**What you should do**
Whenever a line of the entries below holds the string "rect", copy that line and return it.

**Dataset records**
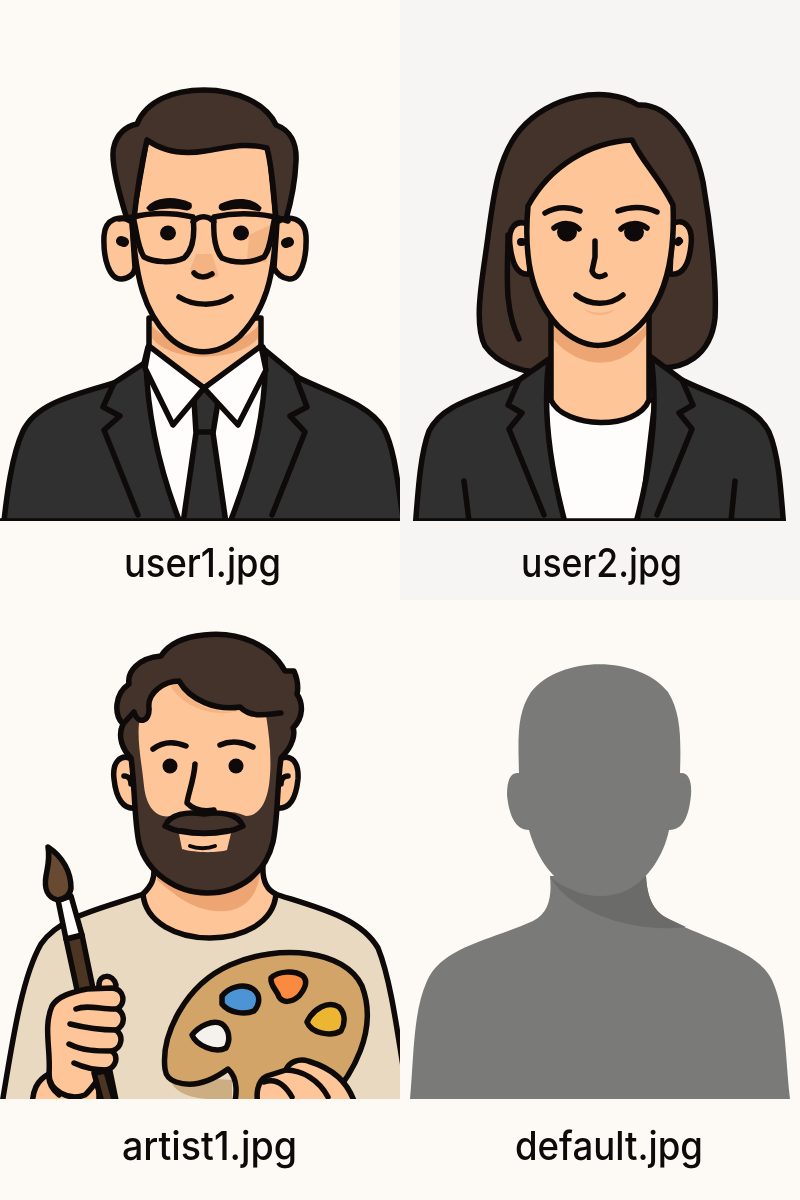
<!DOCTYPE html>
<html lang="en">
<head>
<meta charset="utf-8">
<title>Avatar set</title>
<style>
:root{--paper:#fdfaf6;--panel:#f7f5f3;--ink:#0d0a09;--skin:#fec598;--shade:#eda673;--hair:#43332b;--suit:#2f302f;--white:#fefdfb;--sweater:#e8d9c0;--wood:#d2a467;--wood-shade:#b98a50;--handle:#4d3524;--grey:#7a7a79;--grey-dark:#6b6b6a}
html,body{margin:0;width:800px;height:1200px;overflow:hidden;background:var(--paper)}
svg{display:block}
.ink{stroke:var(--ink);stroke-width:5.5;stroke-linecap:round;stroke-linejoin:round}
.line{fill:none}
.skin{fill:var(--skin)}
.shade{fill:var(--shade)}
.hair{fill:var(--hair)}
.suit{fill:var(--suit)}
.white{fill:var(--white)}
.sweater{fill:var(--sweater)}
.wood{fill:var(--wood)}
.handle{fill:var(--handle)}
.dark{fill:var(--ink)}
.grey{fill:var(--grey)}
.label{font:500 39px Inter,Roboto,sans-serif;fill:var(--ink)}
</style>
</head>
<body>
<svg width="800" height="1200" viewBox="0 0 800 1200">
<defs>
<clipPath id="frame-user1"><rect width="400" height="521"/></clipPath>
<clipPath id="frame-user2"><rect x="400" width="400" height="521"/></clipPath>
<clipPath id="frame-artist"><rect y="600" width="400" height="499"/></clipPath>
</defs>
<rect width="800" height="1200" fill="var(--paper)"/>
<rect x="400" width="400" height="600" fill="var(--panel)"/>

<g id="user1" clip-path="url(#frame-user1)" role="img" aria-label="Man in glasses, dark suit and tie">
  <g class="ink">
    <path class="white" d="M148 347L140 380L160 530H250L272 380L263 347Z"/>
    <path class="skin" d="M149 318V350L204 388L261 348V318Z"/>
  </g>
  <path class="shade" d="M152 326C175 352 235 352 258 326V338C240 362 172 364 152 338Z"/>
  <g class="ink">
    <path class="suit" d="M146 362L114 383C70 396 36 404 23 431C12 455 7 492 3 530H183C166 488 148 430 146 362Z"/>
    <path class="suit" d="M265 350C268 420 246 482 227 530H405C398 490 396 452 384 429C370 405 335 395 299 378Z"/>
    <path class="suit" d="M194 400L204 388L218 402L213 433L227 530H182L196 433Z"/>
    <path class="line" d="M197 432H213"/>
    <path class="white" d="M149 346L204 388L173 425L145 368Z"/>
    <path class="white" d="M261 346L204 388L238 425L266 370Z"/>
    <path class="line" d="M114 383L103 407L120 416L104 430L138 515M296 378L307 407L290 416L305 432L272 515"/>
    <path class="skin" d="M132 222C121 214 105 218 104 236C103 258 109 280 122 279C130 278 134 274 135 268Z"/>
    <path class="skin" d="M277 222C288 214 305 218 306 236C307 258 301 280 289 279C281 278 277 274 274 268Z"/>
    <path class="skin" d="M136 200L147 138H268L276 220C275 280 264 311 240 336C217 357 189 357 168 336C145 312 135 280 132 218Z"/>
    <path class="hair" d="M127 219C118 190 110 158 114 146C118 132 128 126 137 124C146 101 173 90 204 90C236 90 266 103 276 125C290 130 297 143 296 161C295 184 291 202 286 219H276C274 198 273 172 267 148C244 142 227 148 205 151C181 155 161 150 147 140C141 166 137 190 134 219Z"/>
  </g>
  <path class="shade" opacity=".55" d="M249 235L272 224C272 240 270 252 266 262H247ZM196 254L190 270C194 279 208 281 219 276L212 254Z"/>
  <g class="ink">
    <path class="line" stroke-width="10" d="M121 241L124 242M286 243L289 242"/>
    <path class="dark" stroke-width="3" d="M148 208C156 198 174 197 190 204C191 207 190 209 187 209C173 206 160 207 150 210ZM260 208C252 199 236 198 221 205C219 208 221 210 225 209C238 206 249 207 259 210Z"/>
    <path class="line" d="M133 217C153 212 174 213 193 217C195 234 193 250 184 258C171 264 154 262 144 257C137 246 137 231 133 217ZM214 217C236 212 256 213 275 217C271 233 271 248 264 257C252 263 235 264 222 258C214 249 213 234 214 217ZM193 222C199 215 208 215 214 222M133 217L119 219M275 217L288 221"/>
    <path class="line" d="M194 273C198 278 206 278 212 274M179 297C193 306 216 307 231 297"/>
  </g>
  <ellipse class="dark" cx="168" cy="233" rx="8" ry="7.5"/><ellipse class="dark" cx="241" cy="233" rx="8" ry="7.5"/>
  <path class="ink line" stroke-width="4" d="M0 521H400"/>
</g>

<g id="user2" clip-path="url(#frame-user2)" role="img" aria-label="Woman with shoulder-length hair and dark blazer">
  <g class="ink">
    <path class="hair" d="M555 368C535 378 500 367 485 346C475 327 480 292 485 258C493 204 495 160 520 130C548 96 605 84 638 105C668 103 694 138 703 182C710 222 717 280 715 318C711 355 684 372 650 367Z"/>
    <path class="white" d="M545 400L555 530H640L655 400Z"/>
    <path class="skin" d="M551 310V400C564 429 637 431 649 400V310Z"/>
  </g>
  <path class="shade" d="M554 325C580 353 622 353 646 325V335C624 372 580 370 554 340Z"/>
  <g class="ink">
    <path class="suit" d="M549 359L519 380C478 398 443 403 429 431C420 455 418 492 415 530H567C554 483 541 418 549 359Z"/>
    <path class="suit" d="M651 357C660 418 648 480 634 530H784C781 492 779 455 769 432C756 405 718 398 682 380Z"/>
    <path class="line" d="M519 380L508 405L522 413L509 429L544 515M682 380L693 405L679 413L692 429L657 515M464 481L469 521M735 481L731 521"/>
    <path class="skin" d="M527 224C515 219 508 229 510 245C512 263 517 276 530 274Z"/>
    <path class="skin" d="M672 224C685 217 693 228 691 245C689 264 683 276 670 274Z"/>
    <path class="skin" d="M528 206C550 166 590 142 632 140C642 162 660 178 673 205C675 253 668 296 640 325C613 352 585 352 558 326C529 295 524 252 528 206Z"/>
    <path class="line" d="M508 235C508 270 503 307 519 339"/>
    <path class="line" d="M545 213C555 207 567 206 580 211M618 211C632 206 646 207 657 212M595 241V257L592 271C594 277 600 278 605 275M576 295C590 306 610 306 623 295"/>
    <path class="line" stroke-width="8" d="M521 242L522 242M678 242L679 241"/>
  </g>
  <path class="shade" opacity=".6" d="M584 309C594 314 606 314 615 309C608 317 592 317 584 309Z"/>
  <g class="dark"><ellipse cx="567" cy="232" rx="10" ry="9.5"/><ellipse cx="634" cy="232" rx="10" ry="9.5"/></g>
  <path class="ink line" stroke-width="4" d="M554 228C562 222 573 222 579 229M621 229C628 222 639 222 647 228"/>
  <path class="ink line" stroke-width="4" d="M417 521H783"/>
</g>

<g id="artist1" clip-path="url(#frame-artist)" role="img" aria-label="Bearded artist holding a brush and a palette">
  <g class="ink">
    <path class="sweater" d="M146 893C105 908 61 915 41 944C21 979 12 1045 1 1110H410C399 1045 392 982 378 948C360 917 318 908 272 893Z"/>
    <path class="skin" d="M154 865C155 880 151 886 143 894C148 952 271 953 276 894C267 890 262 882 263 865Z"/>
  </g>
  <path class="shade" d="M157 872C183 897 235 897 260 872C258 900 240 913 216 911C189 909 172 892 157 880Z"/>
  <g class="ink">
    <path class="skin" d="M132 759C120 753 112 763 114 779C116 798 123 810 136 808Z"/>
    <path class="skin" d="M279 759C292 753 299 763 298 779C296 798 290 810 276 808Z"/>
    <path class="skin" d="M136 710L150 690L180 678L270 710L278 780L268 840H144L133 780Z"/>
    <path class="hair" d="M131 758C135 785 134 820 139 843C147 873 177 893 207 893C241 893 266 872 273 842C278 819 277 785 281 758C294 745 295 733 293 728C304 717 303 703 297 694C299 685 297 678 294 671L285 671C271 645 239 631 204 635C183 637 168 645 161 656C138 658 127 672 129 684C114 694 114 715 123 724C117 737 123 750 131 758Z"/>
  </g>
  <path class="skin" d="M139 723C147 723 150 716 149 708C147 693 164 681 179 681C190 700 216 711 240 707C249 716 257 716 266 715C270 740 272 763 269 785C266 806 257 816 246 816C232 810 221 812 208 813C192 811 181 811 171 816C155 819 146 805 144 786C142 765 137 742 139 723Z"/>
  <path class="shade" opacity=".55" d="M176 682C188 704 218 716 241 710C222 718 186 711 171 687Z"/>
  <path class="skin" d="M178 829H232L227 850C218 853 195 853 182 849Z"/>
  <g class="ink">
    <path class="line" d="M123 724L134 712C138 725 150 722 149 708C147 693 164 681 179 681C190 700 216 711 240 707C252 719 269 714 281 713"/>
    <path class="line" d="M153 749C162 742 174 741 186 746M220 745C231 740 244 742 253 747M195 764C194 780 188 794 187 803C194 810 204 812 214 810"/>
    <path class="hair" d="M165 826C170 814 187 811 204 814C221 811 238 814 243 826C224 836 184 836 165 826Z"/>
    <path class="line" stroke-width="4" d="M190 846C197 849 208 849 215 846M181 830C196 833 213 833 227 830"/>
    <path class="line" d="M124 776C129 776 131 780 131 784M288 776C283 776 281 780 281 784"/>
  </g>
  <circle class="dark" cx="170" cy="766" r="7.5"/><circle class="dark" cx="236" cy="766" r="7.5"/>

  <g id="palette">
    <path fill="var(--wood-shade)" opacity=".55" d="M168 1076C175 1095 190 1100 232 1100V1080Z"/>
    <path class="ink wood" d="M165 1069C161 1035 185 985 230 965C280 943 345 950 362 986C378 1028 356 1075 318 1112H232C238 1095 238 1078 228 1069C213 1080 194 1088 176 1082C170 1080 166 1077 165 1069Z"/>
    <g class="ink" stroke-width="4.5">
      <path fill="#f5f2ee" d="M192 1035C199 1026 213 1019 222 1024C229 1029 231 1040 226 1048C215 1054 196 1045 192 1035Z"/>
      <path fill="#4c94d4" d="M222 996C229 987 243 983 253 989C261 995 260 1004 254 1011C245 1015 229 1013 222 1004Z"/>
      <path fill="#fb8a41" d="M271 978C278 971 294 970 303 976C309 982 304 990 299 996C291 1003 283 1003 279 997C277 990 270 986 271 978Z"/>
      <path fill="#edb632" d="M307 1022C313 1009 328 1000 339 1007C346 1014 345 1024 341 1031C330 1037 311 1033 307 1022Z"/>
    </g>
    <path class="ink skin" d="M260 1110C254 1094 258 1080 267 1076L286 1070C289 1062 299 1058 308 1061C331 1068 349 1080 357 1110Z"/>
    <path class="ink line" d="M264 1082C275 1078 284 1083 292 1097M286 1070C302 1070 319 1080 328 1097"/>
  </g>

  <g id="brush-hand">
    <g class="ink">
      <path class="skin" d="M32 1110C32 1090 37 1080 49 1074L99 1080V1110Z"/>
      <path class="skin" d="M99 985C99 974 113 973 116 985L113 1002H96Z"/>
      <path class="handle" d="M66 939L82 935L118 1110H103Z"/>
      <path class="white" d="M58 900L71 896L82 935L66 939Z"/>
      <path fill="#674a31" d="M48 847C63 857 71 872 71 888C70 895 66 899 58 900C47 898 44 888 46 876C48 865 50 858 48 847Z"/>
      <path class="skin" d="M49 1074C51 1050 43 1027 52 1006C58 996 72 992 87 989L112 988C125 989 126 1004 117 1009C126 1014 125 1026 116 1030C124 1036 122 1048 112 1051C119 1057 116 1068 106 1070C98 1078 92 1089 85 1095C69 1101 49 1091 49 1074Z"/>
      <path class="line" d="M76 1009C87 1004 103 1010 117 1009M70 1024C82 1027 98 1030 116 1030M69 1044C83 1051 97 1051 112 1051M74 1063C85 1068 96 1070 106 1070M49 1074C48 1083 53 1090 59 1095"/>
      <path class="handle" d="M94 1073L106 1071L117 1110H104Z"/>
    </g>
  </g>
</g>

<g id="default" role="img" aria-label="Grey placeholder silhouette">
  <path class="grey" d="M410 1099C414 1055 413 1012 427 981C442 947 491 940 533 921C549 913 552 897 550 876H646C647 891 650 908 665 917C704 940 755 947 772 980C786 1010 785 1056 790 1099Z"/>
  <path fill="var(--grey-dark)" d="M550 877C578 900 620 900 646 876C647 895 652 910 667 918L686 927C634 934 570 912 550 877Z"/>
  <path class="grey" d="M519 773C518 737 517 713 531 692C561 655 638 655 668 692C681 713 681 738 680 773C689 772 692 782 691 795C689 815 684 830 669 830C664 855 648 880 627 890C611 898 589 898 573 890C550 878 536 855 529 830C515 830 509 815 507 795C507 781 510 772 519 773Z"/>
</g>

<g class="label">
  <text x="124" y="577" textLength="157" lengthAdjust="spacingAndGlyphs">user1.jpg</text>
  <text x="521" y="577" textLength="161" lengthAdjust="spacingAndGlyphs">user2.jpg</text>
  <text x="122" y="1160" textLength="175" lengthAdjust="spacingAndGlyphs">artist1.jpg</text>
  <text x="515" y="1160" textLength="188" lengthAdjust="spacingAndGlyphs">default.jpg</text>
</g>
</svg>
</body>
</html>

**Exercise output**
<clipPath id="frame-user1"><rect width="400" height="521"/></clipPath>
<clipPath id="frame-user2"><rect x="400" width="400" height="521"/></clipPath>
<clipPath id="frame-artist"><rect y="600" width="400" height="499"/></clipPath>
<rect width="800" height="1200" fill="var(--paper)"/>
<rect x="400" width="400" height="600" fill="var(--panel)"/>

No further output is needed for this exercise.